Ingredients in Poutine
hydrogenated soybean oil – TRANS FAT
dextrose – Sugar
sodium acid pyrophosphate – is extensively used as a scald agent in products made from potatoes and sugar syrups. If your not sure what a “scald agent” is, which I wasn’t until I googled it…and now wish I hadn’t. It’s used to remove feathers from birds.
citric acid – Chemical used in everything from ice cream to foundation to binding metals.
dimethylpolysiloxane – important component in Silly Putty, yeah that’s right the same stuff that makes the putty shinny makes those fires shiny!
and cooked in vegetable oil
Salt for the Fries
silicoaluminate – Recently approved by the FDA April 1, 2012 food additive
dextrose – SUGAR
potassium iodide – MORE SALT
Cheese Curds CONTAINS: MILK
modified milk ingredients
calcium chloride – If you live in a snow-prone area, you most likely see the substance every winter in the form of the salt sprinkled on the streets and sidewalks to prevent snow and ice buildup. That’s right, the same stuff we put on our streets we are putting in our yaps!
water – Hurrah
modified corn starch – Basically SUGAR, and helps thicken
glucose solids – SUGAR
corn maltodextrin – Basically SUGAR
hydrolyzed corn protein – Hydrolyzed corn protein is water soluble, and considered to be safe in food amounts. However it is rarely used in human food consumption because of its strong, fermented taste.
modified tapioca starch – Once a whole foodstuff, it is broken down into it’s subparticles and rebuilt to be a thickening agent aka Frankinfood
high oleic sunflower oil – monounsaturated fat, and the cheapest of the bunch
autolyzed yeast extract – is often used as a less expensive substitute for MSG.
chicken broth powder
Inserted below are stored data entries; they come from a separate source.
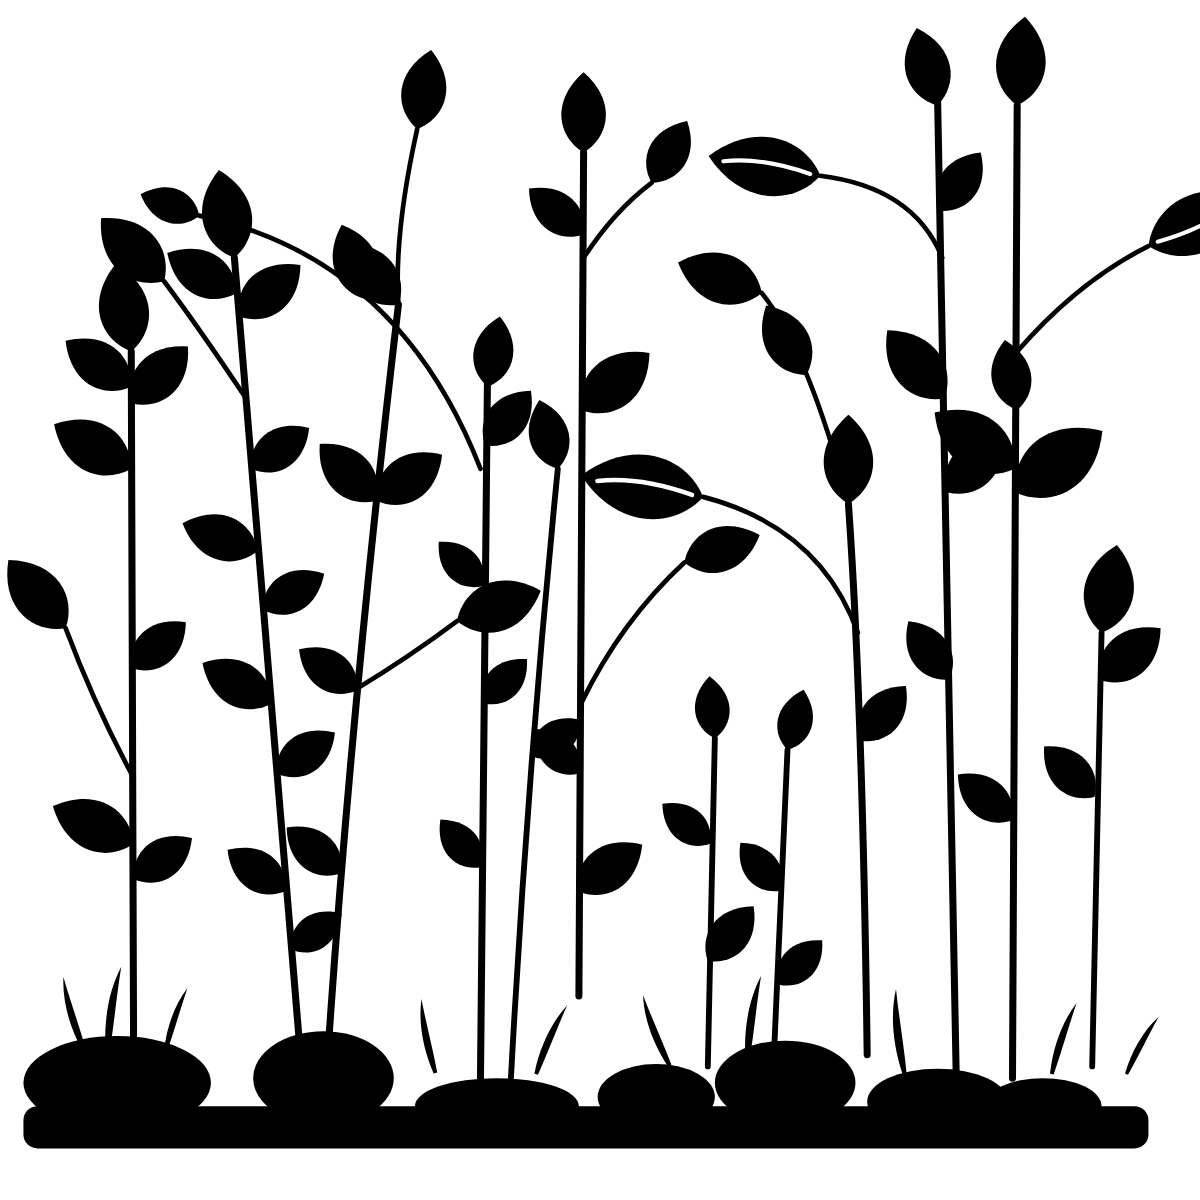
<!DOCTYPE html>
<html lang="en">
<head>
<meta charset="utf-8">
<title>Meadow Plants Silhouette</title>
<style>
  :root {
    --ink: #000000;
    --paper: #ffffff;
  }
  html, body {
    margin: 0;
    padding: 0;
    width: 1200px;
    height: 1200px;
    overflow: hidden;
    background: var(--paper);
  }
  .meadow {
    display: block;
    width: 1200px;
    height: 1200px;
  }
  .stem {
    fill: none;
    stroke: var(--ink);
    stroke-linecap: round;
  }
  .leaf, .ground {
    fill: var(--ink);
  }
  .vein {
    fill: none;
    stroke: var(--paper);
    stroke-width: 1.6;
    stroke-linecap: round;
  }
</style>
</head>
<body>
<svg class="meadow" viewBox="0 0 512 512" xmlns="http://www.w3.org/2000/svg" role="img" aria-label="Black silhouette of leafy plants growing from low mounds">
  <defs>
    <path id="leaf" class="leaf" d="M0 0 C-12 -7 -16 -24 0 -38 C16 -24 12 -7 0 0Z"/>
    <g id="leaf-veined">
      <path class="leaf" d="M0 0 C-13 -8 -17 -28 0 -44 C17 -28 13 -8 0 0Z"/>
      <path class="vein" d="M0 -4 C2 -16 2 -28 -1 -38"/>
    </g>
    <path id="blade" class="leaf" d="M0 0 C-2 -14 -1 -28 4 -40 C3 -26 3 -12 2 0Z"/>
  </defs>

  <g class="stems">
    <path class="stem" stroke-width="3" d="M57 448 L56 150"/>
    <path class="stem" stroke-width="2" d="M56 330 Q40 300 28 268"/>
    <path class="stem" stroke-width="3" d="M128 448 L100 110"/>
    <path class="stem" stroke-width="2" d="M105 170 Q85 140 70 120"/>
    <path class="stem" stroke-width="3" d="M140 448 Q150 300 170 130"/>
    <path class="stem" stroke-width="2" d="M152 294 Q175 280 195 265"/>
    <path class="stem" stroke-width="2" d="M170 130 Q168 100 178 55"/>
    <path class="stem" stroke-width="2" d="M85 92 Q170 110 205 200"/>
    <path class="stem" stroke-width="3" d="M205 460 L208 160"/>
    <path class="stem" stroke-width="2.5" d="M218 460 Q225 330 238 200"/>
    <path class="stem" stroke-width="3" d="M247 425 L249 65"/>
    <path class="stem" stroke-width="2" d="M249 110 Q262 90 278 78"/>
    <path class="stem" stroke-width="2" d="M248 300 Q265 265 292 240"/>
    <path class="stem" stroke-width="2.5" d="M302 455 L305 315"/>
    <path class="stem" stroke-width="2.5" d="M330 455 L336 320"/>
    <path class="stem" stroke-width="3" d="M370 450 Q368 300 362 215"/>
    <path class="stem" stroke-width="2" d="M362 215 Q345 150 325 125"/>
    <path class="stem" stroke-width="2" d="M366 270 Q350 225 300 212"/>
    <path class="stem" stroke-width="3" d="M408 460 L400 40"/>
    <path class="stem" stroke-width="2" d="M402 110 Q390 80 350 75"/>
    <path class="stem" stroke-width="3" d="M432 460 L434 45"/>
    <path class="stem" stroke-width="2" d="M434 150 Q460 120 490 105"/>
    <path class="stem" stroke-width="2.5" d="M466 455 L470 270"/>
  </g>

  <g class="leaves">
    <use href="#leaf" transform="translate(56 150) rotate(-10)"/>
    <use href="#leaf" transform="translate(56 165) rotate(-55) scale(0.9)"/>
    <use href="#leaf" transform="translate(56 172) rotate(45) scale(0.9)"/>
    <use href="#leaf" transform="translate(56 200) rotate(-60)"/>
    <use href="#leaf" transform="translate(56 285) rotate(50) scale(0.8)"/>
    <use href="#leaf" transform="translate(57 360) rotate(-65)"/>
    <use href="#leaf" transform="translate(57 375) rotate(55) scale(0.8)"/>
    <use href="#leaf" transform="translate(28 268) rotate(-40)"/>

    <use href="#leaf" transform="translate(100 110) rotate(-10)"/>
    <use href="#leaf" transform="translate(101 125) rotate(-60) scale(0.9)"/>
    <use href="#leaf" transform="translate(102 135) rotate(50) scale(0.9)"/>
    <use href="#leaf" transform="translate(107 200) rotate(55) scale(0.8)"/>
    <use href="#leaf" transform="translate(110 235) rotate(-70) scale(0.9)"/>
    <use href="#leaf" transform="translate(112 260) rotate(60) scale(0.8)"/>
    <use href="#leaf" transform="translate(116 300) rotate(-60) scale(0.9)"/>
    <use href="#leaf" transform="translate(118 330) rotate(55) scale(0.8)"/>
    <use href="#leaf" transform="translate(122 380) rotate(-55) scale(0.8)"/>
    <use href="#leaf" transform="translate(124 405) rotate(55) scale(0.7)"/>
    <use href="#leaf" transform="translate(70 120) rotate(-45)"/>

    <use href="#leaf" transform="translate(170 130) rotate(-40) scale(0.9)"/>
    <use href="#leaf" transform="translate(178 55) rotate(10) scale(0.9)"/>
    <use href="#leaf" transform="translate(160.6 213.6) rotate(-45) scale(0.9)"/>
    <use href="#leaf" transform="translate(160.6 213.6) rotate(55) scale(0.9)"/>
    <use href="#leaf" transform="translate(152.5 294.5) rotate(-55) scale(0.8)"/>
    <use href="#leaf" transform="translate(145.6 372.6) rotate(-50) scale(0.8)"/>
    <use href="#leaf" transform="translate(195 265) rotate(70)"/>
    <use href="#leaf" transform="translate(157.5 128) rotate(-20) scale(0.9)"/>
    <use href="#leaf" transform="translate(85 92) rotate(-70) scale(0.7)"/>

    <use href="#leaf" transform="translate(208 165) rotate(10) scale(0.8)"/>
    <use href="#leaf" transform="translate(207 190) rotate(40) scale(0.8)"/>
    <use href="#leaf" transform="translate(206 250) rotate(-45) scale(0.7)"/>
    <use href="#leaf" transform="translate(206 300) rotate(45) scale(0.7)"/>
    <use href="#leaf" transform="translate(205 370) rotate(-40) scale(0.7)"/>
    <use href="#leaf" transform="translate(238 200) rotate(-15) scale(0.8)"/>
    <use href="#leaf" transform="translate(226.5 322.5) rotate(55) scale(0.7)"/>

    <use href="#leaf" transform="translate(249 65) rotate(0) scale(0.9)"/>
    <use href="#leaf" transform="translate(249 100) rotate(-50) scale(0.8)"/>
    <use href="#leaf" transform="translate(278 78) rotate(30) scale(0.8)"/>
    <use href="#leaf" transform="translate(248 175) rotate(50)"/>
    <use href="#leaf" transform="translate(292 240) rotate(70) scale(0.9)"/>
    <use href="#leaf" transform="translate(247 330) rotate(-45) scale(0.7)"/>
    <use href="#leaf" transform="translate(246 380) rotate(55) scale(0.9)"/>

    <use href="#leaf" transform="translate(305 315) rotate(-5) scale(0.7)"/>
    <use href="#leaf" transform="translate(303 360) rotate(-50) scale(0.7)"/>
    <use href="#leaf" transform="translate(302 410) rotate(40) scale(0.8)"/>
    <use href="#leaf" transform="translate(336 320) rotate(15) scale(0.7)"/>
    <use href="#leaf" transform="translate(333 380) rotate(-40) scale(0.7)"/>
    <use href="#leaf" transform="translate(332 420) rotate(45) scale(0.7)"/>

    <use href="#leaf" transform="translate(362 215) rotate(0)"/>
    <use href="#leaf" transform="translate(325 125) rotate(-70)"/>
    <use href="#leaf" transform="translate(344 160) rotate(-30) scale(0.9)"/>
    <use href="#leaf-veined" transform="translate(300 212) rotate(-80) scale(1.2)"/>
    <use href="#leaf" transform="translate(367 316) rotate(40) scale(0.8)"/>

    <use href="#leaf" transform="translate(400 45) rotate(-15) scale(0.9)"/>
    <use href="#leaf" transform="translate(401 90) rotate(35) scale(0.8)"/>
    <use href="#leaf-veined" transform="translate(350 75) rotate(-80) scale(1.1)"/>
    <use href="#leaf" transform="translate(403 170) rotate(-40)"/>
    <use href="#leaf" transform="translate(404 210) rotate(45) scale(0.9)"/>
    <use href="#leaf" transform="translate(405 290) rotate(-35) scale(0.8)"/>

    <use href="#leaf" transform="translate(434 45) rotate(5)"/>
    <use href="#leaf-veined" transform="translate(490 105) rotate(65) scale(1.1)"/>
    <use href="#leaf" transform="translate(434 175) rotate(-10) scale(0.8)"/>
    <use href="#leaf" transform="translate(433 200) rotate(-55) scale(1.1)"/>
    <use href="#leaf" transform="translate(433 210) rotate(55) scale(1.2)"/>
    <use href="#leaf" transform="translate(432 350) rotate(-50) scale(0.8)"/>

    <use href="#leaf" transform="translate(470 270) rotate(10)"/>
    <use href="#leaf" transform="translate(469 290) rotate(50) scale(0.9)"/>
    <use href="#leaf" transform="translate(467 340) rotate(-45) scale(0.8)"/>
  </g>

  <g class="grass">
    <use href="#blade" transform="translate(35 448) rotate(-20) scale(0.8)"/>
    <use href="#blade" transform="translate(45 448) rotate(5) scale(0.9)"/>
    <use href="#blade" transform="translate(70 448) rotate(15) scale(0.7)"/>
    <use href="#blade" transform="translate(185 458) rotate(-15) scale(0.8)"/>
    <use href="#blade" transform="translate(228 458) rotate(20) scale(0.8)"/>
    <use href="#blade" transform="translate(285 455) rotate(-25) scale(0.8)"/>
    <use href="#blade" transform="translate(318 452) rotate(5) scale(0.9)"/>
    <use href="#blade" transform="translate(385 458) rotate(-10) scale(0.9)"/>
    <use href="#blade" transform="translate(448 458) rotate(15) scale(0.8)"/>
    <use href="#blade" transform="translate(480 458) rotate(25) scale(0.7)"/>
  </g>

  <g class="ground">
    <ellipse cx="50" cy="462" rx="40" ry="20"/>
    <ellipse cx="138" cy="460" rx="30" ry="20"/>
    <ellipse cx="212" cy="472" rx="35" ry="12"/>
    <ellipse cx="280" cy="468" rx="25" ry="14"/>
    <ellipse cx="335" cy="462" rx="30" ry="18"/>
    <ellipse cx="400" cy="470" rx="30" ry="14"/>
    <ellipse cx="445" cy="472" rx="25" ry="12"/>
    <rect x="10" y="472" width="480" height="18" rx="6"/>
  </g>
</svg>
</body>
</html>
So after all of this, if you are going to eat Poutine, are you going to eat this:
Or this LaBanquise Poutine
I know which one I would choose.